> [Brief]: Search the material for the string "fill", then return every line where it is found.

======== Input for this task

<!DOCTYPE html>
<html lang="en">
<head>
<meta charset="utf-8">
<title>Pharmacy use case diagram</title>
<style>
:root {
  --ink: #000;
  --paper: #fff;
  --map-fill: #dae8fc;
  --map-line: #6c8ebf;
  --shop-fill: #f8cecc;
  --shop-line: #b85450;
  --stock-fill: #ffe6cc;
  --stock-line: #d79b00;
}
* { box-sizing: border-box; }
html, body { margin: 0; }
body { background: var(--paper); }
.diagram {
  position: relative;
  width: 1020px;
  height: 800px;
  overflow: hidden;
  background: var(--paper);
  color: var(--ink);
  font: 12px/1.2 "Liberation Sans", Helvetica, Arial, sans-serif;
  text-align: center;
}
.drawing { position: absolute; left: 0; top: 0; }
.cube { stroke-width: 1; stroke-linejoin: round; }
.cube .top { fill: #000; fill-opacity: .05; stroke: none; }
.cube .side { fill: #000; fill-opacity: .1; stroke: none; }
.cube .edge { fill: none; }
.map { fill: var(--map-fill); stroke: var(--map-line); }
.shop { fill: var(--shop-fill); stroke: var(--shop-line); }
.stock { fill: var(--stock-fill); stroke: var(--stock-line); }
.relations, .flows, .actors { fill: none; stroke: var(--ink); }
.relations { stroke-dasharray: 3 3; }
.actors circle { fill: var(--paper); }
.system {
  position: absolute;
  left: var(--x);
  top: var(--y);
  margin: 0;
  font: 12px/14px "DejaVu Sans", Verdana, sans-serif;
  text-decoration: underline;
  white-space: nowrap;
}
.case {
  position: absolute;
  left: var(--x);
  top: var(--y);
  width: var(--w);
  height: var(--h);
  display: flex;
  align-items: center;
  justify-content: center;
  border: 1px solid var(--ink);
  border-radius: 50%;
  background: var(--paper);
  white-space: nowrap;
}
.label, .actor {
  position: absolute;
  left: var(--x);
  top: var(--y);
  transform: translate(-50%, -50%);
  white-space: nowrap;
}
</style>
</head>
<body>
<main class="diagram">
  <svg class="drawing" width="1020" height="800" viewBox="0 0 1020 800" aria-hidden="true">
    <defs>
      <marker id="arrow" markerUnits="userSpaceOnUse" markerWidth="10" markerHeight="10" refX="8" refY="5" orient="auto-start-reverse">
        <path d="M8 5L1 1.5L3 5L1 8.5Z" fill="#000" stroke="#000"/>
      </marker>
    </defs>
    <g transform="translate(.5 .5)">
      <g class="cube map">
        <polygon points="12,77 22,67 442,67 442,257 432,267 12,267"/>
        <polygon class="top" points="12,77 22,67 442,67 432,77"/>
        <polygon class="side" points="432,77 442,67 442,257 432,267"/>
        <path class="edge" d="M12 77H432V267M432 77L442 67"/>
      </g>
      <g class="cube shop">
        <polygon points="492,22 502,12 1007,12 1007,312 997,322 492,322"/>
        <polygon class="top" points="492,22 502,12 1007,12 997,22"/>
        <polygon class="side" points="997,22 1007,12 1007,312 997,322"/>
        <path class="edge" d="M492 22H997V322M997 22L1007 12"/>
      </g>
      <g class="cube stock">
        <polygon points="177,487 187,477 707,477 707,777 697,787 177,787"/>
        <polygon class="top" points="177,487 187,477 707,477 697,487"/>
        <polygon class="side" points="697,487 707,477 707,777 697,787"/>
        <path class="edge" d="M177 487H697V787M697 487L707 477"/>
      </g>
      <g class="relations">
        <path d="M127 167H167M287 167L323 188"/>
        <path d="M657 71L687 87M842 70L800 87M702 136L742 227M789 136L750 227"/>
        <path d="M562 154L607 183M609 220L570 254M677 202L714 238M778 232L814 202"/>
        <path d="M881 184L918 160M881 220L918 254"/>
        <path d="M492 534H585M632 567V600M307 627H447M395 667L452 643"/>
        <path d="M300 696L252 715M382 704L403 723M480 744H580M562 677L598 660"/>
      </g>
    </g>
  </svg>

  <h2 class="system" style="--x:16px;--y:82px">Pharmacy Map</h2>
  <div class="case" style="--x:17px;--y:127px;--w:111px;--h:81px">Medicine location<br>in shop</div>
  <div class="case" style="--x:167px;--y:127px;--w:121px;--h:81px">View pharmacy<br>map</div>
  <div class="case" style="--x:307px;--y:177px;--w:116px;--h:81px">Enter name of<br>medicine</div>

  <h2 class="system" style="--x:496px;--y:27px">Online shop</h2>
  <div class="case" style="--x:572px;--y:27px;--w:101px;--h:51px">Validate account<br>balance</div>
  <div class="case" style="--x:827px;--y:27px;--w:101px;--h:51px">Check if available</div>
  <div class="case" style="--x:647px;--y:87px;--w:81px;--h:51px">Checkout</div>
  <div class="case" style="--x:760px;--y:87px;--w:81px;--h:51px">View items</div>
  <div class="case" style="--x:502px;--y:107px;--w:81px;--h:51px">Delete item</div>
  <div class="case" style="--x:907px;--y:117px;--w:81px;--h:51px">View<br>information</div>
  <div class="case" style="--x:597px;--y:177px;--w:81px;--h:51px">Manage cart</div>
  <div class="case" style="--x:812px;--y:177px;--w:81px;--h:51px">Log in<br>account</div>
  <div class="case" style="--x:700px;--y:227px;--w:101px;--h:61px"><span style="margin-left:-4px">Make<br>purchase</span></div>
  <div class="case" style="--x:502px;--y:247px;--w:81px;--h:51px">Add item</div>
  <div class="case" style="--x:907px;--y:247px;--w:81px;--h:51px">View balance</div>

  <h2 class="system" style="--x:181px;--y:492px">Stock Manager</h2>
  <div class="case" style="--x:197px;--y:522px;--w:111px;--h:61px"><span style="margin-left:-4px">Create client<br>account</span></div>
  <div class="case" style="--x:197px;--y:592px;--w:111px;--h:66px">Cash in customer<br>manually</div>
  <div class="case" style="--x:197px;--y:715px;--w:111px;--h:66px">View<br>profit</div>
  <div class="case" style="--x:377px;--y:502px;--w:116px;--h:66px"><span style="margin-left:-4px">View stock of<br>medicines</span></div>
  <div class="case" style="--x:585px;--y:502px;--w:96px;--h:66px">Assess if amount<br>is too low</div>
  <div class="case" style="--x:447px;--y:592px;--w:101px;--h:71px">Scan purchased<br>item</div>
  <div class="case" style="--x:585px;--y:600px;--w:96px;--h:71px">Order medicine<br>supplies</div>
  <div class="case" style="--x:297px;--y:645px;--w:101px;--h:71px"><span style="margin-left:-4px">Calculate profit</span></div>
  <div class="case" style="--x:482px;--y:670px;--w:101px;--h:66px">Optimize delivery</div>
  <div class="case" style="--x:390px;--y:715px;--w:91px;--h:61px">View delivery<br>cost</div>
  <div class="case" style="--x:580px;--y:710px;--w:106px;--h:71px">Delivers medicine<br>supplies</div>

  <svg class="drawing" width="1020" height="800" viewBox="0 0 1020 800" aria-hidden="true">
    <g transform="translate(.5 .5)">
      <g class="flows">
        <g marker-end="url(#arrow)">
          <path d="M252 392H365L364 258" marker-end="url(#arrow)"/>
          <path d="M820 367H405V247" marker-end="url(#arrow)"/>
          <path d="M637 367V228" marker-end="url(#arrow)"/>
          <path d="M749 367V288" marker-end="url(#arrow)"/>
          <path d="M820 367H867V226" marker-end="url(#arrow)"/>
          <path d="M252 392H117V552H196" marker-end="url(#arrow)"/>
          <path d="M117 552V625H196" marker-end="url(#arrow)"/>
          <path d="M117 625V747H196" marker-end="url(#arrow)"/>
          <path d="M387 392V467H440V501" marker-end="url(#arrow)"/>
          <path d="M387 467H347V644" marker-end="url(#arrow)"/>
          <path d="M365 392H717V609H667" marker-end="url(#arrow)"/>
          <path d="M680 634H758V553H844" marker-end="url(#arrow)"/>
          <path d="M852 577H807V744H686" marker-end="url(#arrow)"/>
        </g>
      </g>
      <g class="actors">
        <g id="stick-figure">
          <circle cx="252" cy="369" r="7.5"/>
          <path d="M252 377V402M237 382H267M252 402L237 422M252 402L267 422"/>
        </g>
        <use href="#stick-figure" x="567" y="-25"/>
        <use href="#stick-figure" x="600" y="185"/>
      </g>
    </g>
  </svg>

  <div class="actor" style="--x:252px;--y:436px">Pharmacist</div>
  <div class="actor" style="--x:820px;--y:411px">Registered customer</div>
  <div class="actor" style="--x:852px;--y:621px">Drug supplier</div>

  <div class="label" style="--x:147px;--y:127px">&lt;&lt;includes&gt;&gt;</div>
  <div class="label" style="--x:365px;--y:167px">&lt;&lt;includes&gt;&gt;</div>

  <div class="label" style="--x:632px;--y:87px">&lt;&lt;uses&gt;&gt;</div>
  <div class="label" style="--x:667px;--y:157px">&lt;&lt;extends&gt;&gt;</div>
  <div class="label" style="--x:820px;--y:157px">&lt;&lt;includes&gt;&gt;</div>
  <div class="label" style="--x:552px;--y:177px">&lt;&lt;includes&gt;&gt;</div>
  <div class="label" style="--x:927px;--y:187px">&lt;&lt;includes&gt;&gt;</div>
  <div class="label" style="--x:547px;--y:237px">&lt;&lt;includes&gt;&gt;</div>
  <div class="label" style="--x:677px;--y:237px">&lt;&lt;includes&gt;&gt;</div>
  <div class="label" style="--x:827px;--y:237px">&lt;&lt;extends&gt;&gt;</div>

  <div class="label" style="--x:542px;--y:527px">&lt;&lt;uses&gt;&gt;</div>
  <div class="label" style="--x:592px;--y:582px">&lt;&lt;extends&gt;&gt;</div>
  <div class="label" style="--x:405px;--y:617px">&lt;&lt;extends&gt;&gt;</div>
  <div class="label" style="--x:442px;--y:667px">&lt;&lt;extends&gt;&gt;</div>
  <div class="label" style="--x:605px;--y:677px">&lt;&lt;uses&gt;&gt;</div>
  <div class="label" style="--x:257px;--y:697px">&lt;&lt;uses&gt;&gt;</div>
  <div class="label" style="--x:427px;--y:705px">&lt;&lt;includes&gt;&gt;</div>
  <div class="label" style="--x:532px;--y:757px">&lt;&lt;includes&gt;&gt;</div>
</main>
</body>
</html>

================

> [Written solution]:
  --map-fill: #dae8fc;
  --shop-fill: #f8cecc;
  --stock-fill: #ffe6cc;
.cube .top { fill: #000; fill-opacity: .05; stroke: none; }
.cube .side { fill: #000; fill-opacity: .1; stroke: none; }
.cube .edge { fill: none; }
.map { fill: var(--map-fill); stroke: var(--map-line); }
.shop { fill: var(--shop-fill); stroke: var(--shop-line); }
.stock { fill: var(--stock-fill); stroke: var(--stock-line); }
.relations, .flows, .actors { fill: none; stroke: var(--ink); }
.actors circle { fill: var(--paper); }
        <path d="M8 5L1 1.5L3 5L1 8.5Z" fill="#000" stroke="#000"/>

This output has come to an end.